**Records from a dataset**
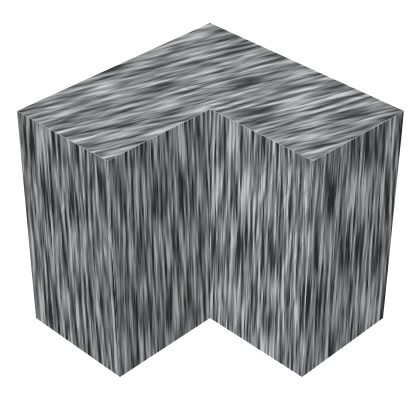
<!DOCTYPE html>
<html lang="en">
<head>
<meta charset="utf-8">
<title>Grey wood corner block</title>
<style>
:root {
  --paper: #ffffff;
  --top: #878889;
  --outer-left: #6d6e70;
  --inner-left: #626365;
  --inner-right: #78797b;
  --outer-right: #646567;
  --grain-dark: #4b4c4e;
  --grain-light: #a3a4a6;
}
html, body { margin: 0; background: var(--paper); overflow: hidden; }
.block { display: block; width: 420px; height: 420px; }
.face { isolation: isolate; }
.texture { mix-blend-mode: overlay; opacity: .6; }
.vein { fill: none; stroke: var(--grain-dark); stroke-width: 1; opacity: .28; stroke-linecap: round; }
.sheen { fill: none; stroke: var(--grain-light); stroke-width: 1.5; opacity: .22; stroke-linecap: round; }
.edge { fill: none; stroke: var(--grain-light); stroke-width: 1; opacity: .3; }
</style>
</head>
<body>
<svg class="block" viewBox="0 0 420 420" role="img" aria-label="L-shaped block of grey wood">
  <defs>
    <filter id="grain-upright" x="0" y="0" width="1" height="1" color-interpolation-filters="sRGB">
      <feTurbulence type="fractalNoise" baseFrequency="0.42 0.018" numOctaves="3" seed="7"/>
      <feColorMatrix values="2.4 0 0 0 -.7  2.4 0 0 0 -.7  2.4 0 0 0 -.7  0 0 0 0 1"/>
    </filter>
    <filter id="grain-across" x="0" y="0" width="1" height="1" color-interpolation-filters="sRGB">
      <feTurbulence type="fractalNoise" baseFrequency="0.022 0.34" numOctaves="3" seed="12"/>
      <feColorMatrix values="2 0 0 0 -.5  2 0 0 0 -.5  2 0 0 0 -.5  0 0 0 0 1"/>
    </filter>
    <polygon id="top-shape" points="210,23 404,111 313,161 210,109 107,161 17,111"/>
    <polygon id="outer-left-shape" points="17,111 107,161 120,377 36,318"/>
    <polygon id="inner-left-shape" points="107,161 210,109 210,318 120,377"/>
    <polygon id="inner-right-shape" points="210,109 313,161 302,377 210,318"/>
    <polygon id="outer-right-shape" points="313,161 404,111 383,318 302,377"/>
    <clipPath id="top-clip"><use href="#top-shape"/></clipPath>
    <clipPath id="outer-left-clip"><use href="#outer-left-shape"/></clipPath>
    <clipPath id="inner-left-clip"><use href="#inner-left-shape"/></clipPath>
    <clipPath id="inner-right-clip"><use href="#inner-right-shape"/></clipPath>
    <clipPath id="outer-right-clip"><use href="#outer-right-shape"/></clipPath>
  </defs>

  <g class="face" clip-path="url(#outer-left-clip)">
    <use href="#outer-left-shape" fill="var(--outer-left)" stroke="var(--outer-left)"/>
    <rect class="texture" x="-20" y="80" width="170" height="320" transform="rotate(-4 70 240)" filter="url(#grain-upright)"/>
    <path class="vein" d="M34 125Q36 220 50 325M58 138Q52 190 62 230T74 340M84 152Q78 220 88 270T100 360"/>
    <path class="vein" d="M64 210Q54 240 66 268Q74 240 64 210M65 195Q46 240 68 288Q84 240 65 195"/>
    <path class="sheen" d="M45 135Q44 220 58 325M96 160Q98 250 108 365"/>
  </g>

  <g class="face" clip-path="url(#inner-left-clip)">
    <use href="#inner-left-shape" fill="var(--inner-left)" stroke="var(--inner-left)"/>
    <rect class="texture" x="90" y="90" width="140" height="310" transform="rotate(-2 160 240)" filter="url(#grain-upright)"/>
    <path class="vein" d="M124 155Q126 260 134 365M148 145Q142 220 150 270T154 350M176 130Q172 200 178 260T178 338M196 120Q194 210 198 325"/>
    <path class="sheen" d="M136 150Q138 250 144 358M186 125Q184 220 188 330"/>
  </g>

  <g class="face" clip-path="url(#inner-right-clip)">
    <use href="#inner-right-shape" fill="var(--inner-right)" stroke="var(--inner-right)"/>
    <rect class="texture" x="195" y="90" width="135" height="310" transform="rotate(2 260 240)" filter="url(#grain-upright)"/>
    <path class="vein" d="M222 116Q224 220 220 322M236 122Q232 220 238 334"/>
    <path class="vein" d="M306 166Q282 192 268 226T250 340M309 188Q286 212 276 244T258 346M308 212Q292 234 284 260T268 352M306 238Q294 260 288 284T278 360M305 268Q298 290 292 312T287 364"/>
    <path class="vein" d="M294 160Q270 180 260 208T244 336M280 150Q262 168 252 196"/>
    <path class="sheen" d="M302 180Q280 204 271 236T254 342M304 226Q290 248 284 276T272 356M229 120Q228 220 229 328"/>
  </g>

  <g class="face" clip-path="url(#outer-right-clip)">
    <use href="#outer-right-shape" fill="var(--outer-right)" stroke="var(--outer-right)"/>
    <rect class="texture" x="275" y="80" width="160" height="320" transform="rotate(4 350 240)" filter="url(#grain-upright)"/>
    <path class="vein" d="M332 152Q328 250 318 364M352 142Q342 200 344 250T334 352M376 128Q372 190 364 240T356 336M390 120Q386 210 372 325"/>
    <path class="sheen" d="M342 148Q338 240 326 358M383 124Q378 220 366 330"/>
  </g>

  <g class="face" clip-path="url(#top-clip)">
    <use href="#top-shape" fill="var(--top)" stroke="var(--top)"/>
    <rect class="texture" x="-40" y="-70" width="500" height="330" transform="rotate(-14 210 95)" filter="url(#grain-across)"/>
    <path class="vein" d="M30 112Q70 108 104 94T190 46M48 124Q88 124 122 106T214 60M72 138Q112 132 146 112T240 72M96 152Q130 142 166 120"/>
    <path class="vein" d="M62 122Q84 110 106 110Q90 126 62 122M54 128Q86 100 122 104"/>
    <path class="vein" d="M186 88Q230 92 268 76T310 72M206 106Q250 108 292 90T350 88M238 120Q284 120 322 104T384 104M270 136Q314 130 350 120M296 150Q324 142 356 136"/>
    <path class="sheen" d="M40 116Q90 112 126 94T206 48M200 98Q246 100 284 82T334 80M254 130Q300 124 340 112"/>
  </g>

  <path class="edge" d="M17 111L107 161L210 109L313 161L404 111"/>
</svg>
</body>
</html>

**Goal of the exercise**
Copy out every line of the entries where the string "sheen" shows up.

**Reply to the task**
.sheen { fill: none; stroke: var(--grain-light); stroke-width: 1.5; opacity: .22; stroke-linecap: round; }
    <path class="sheen" d="M45 135Q44 220 58 325M96 160Q98 250 108 365"/>
    <path class="sheen" d="M136 150Q138 250 144 358M186 125Q184 220 188 330"/>
    <path class="sheen" d="M302 180Q280 204 271 236T254 342M304 226Q290 248 284 276T272 356M229 120Q228 220 229 328"/>
    <path class="sheen" d="M342 148Q338 240 326 358M383 124Q378 220 366 330"/>
    <path class="sheen" d="M40 116Q90 112 126 94T206 48M200 98Q246 100 284 82T334 80M254 130Q300 124 340 112"/>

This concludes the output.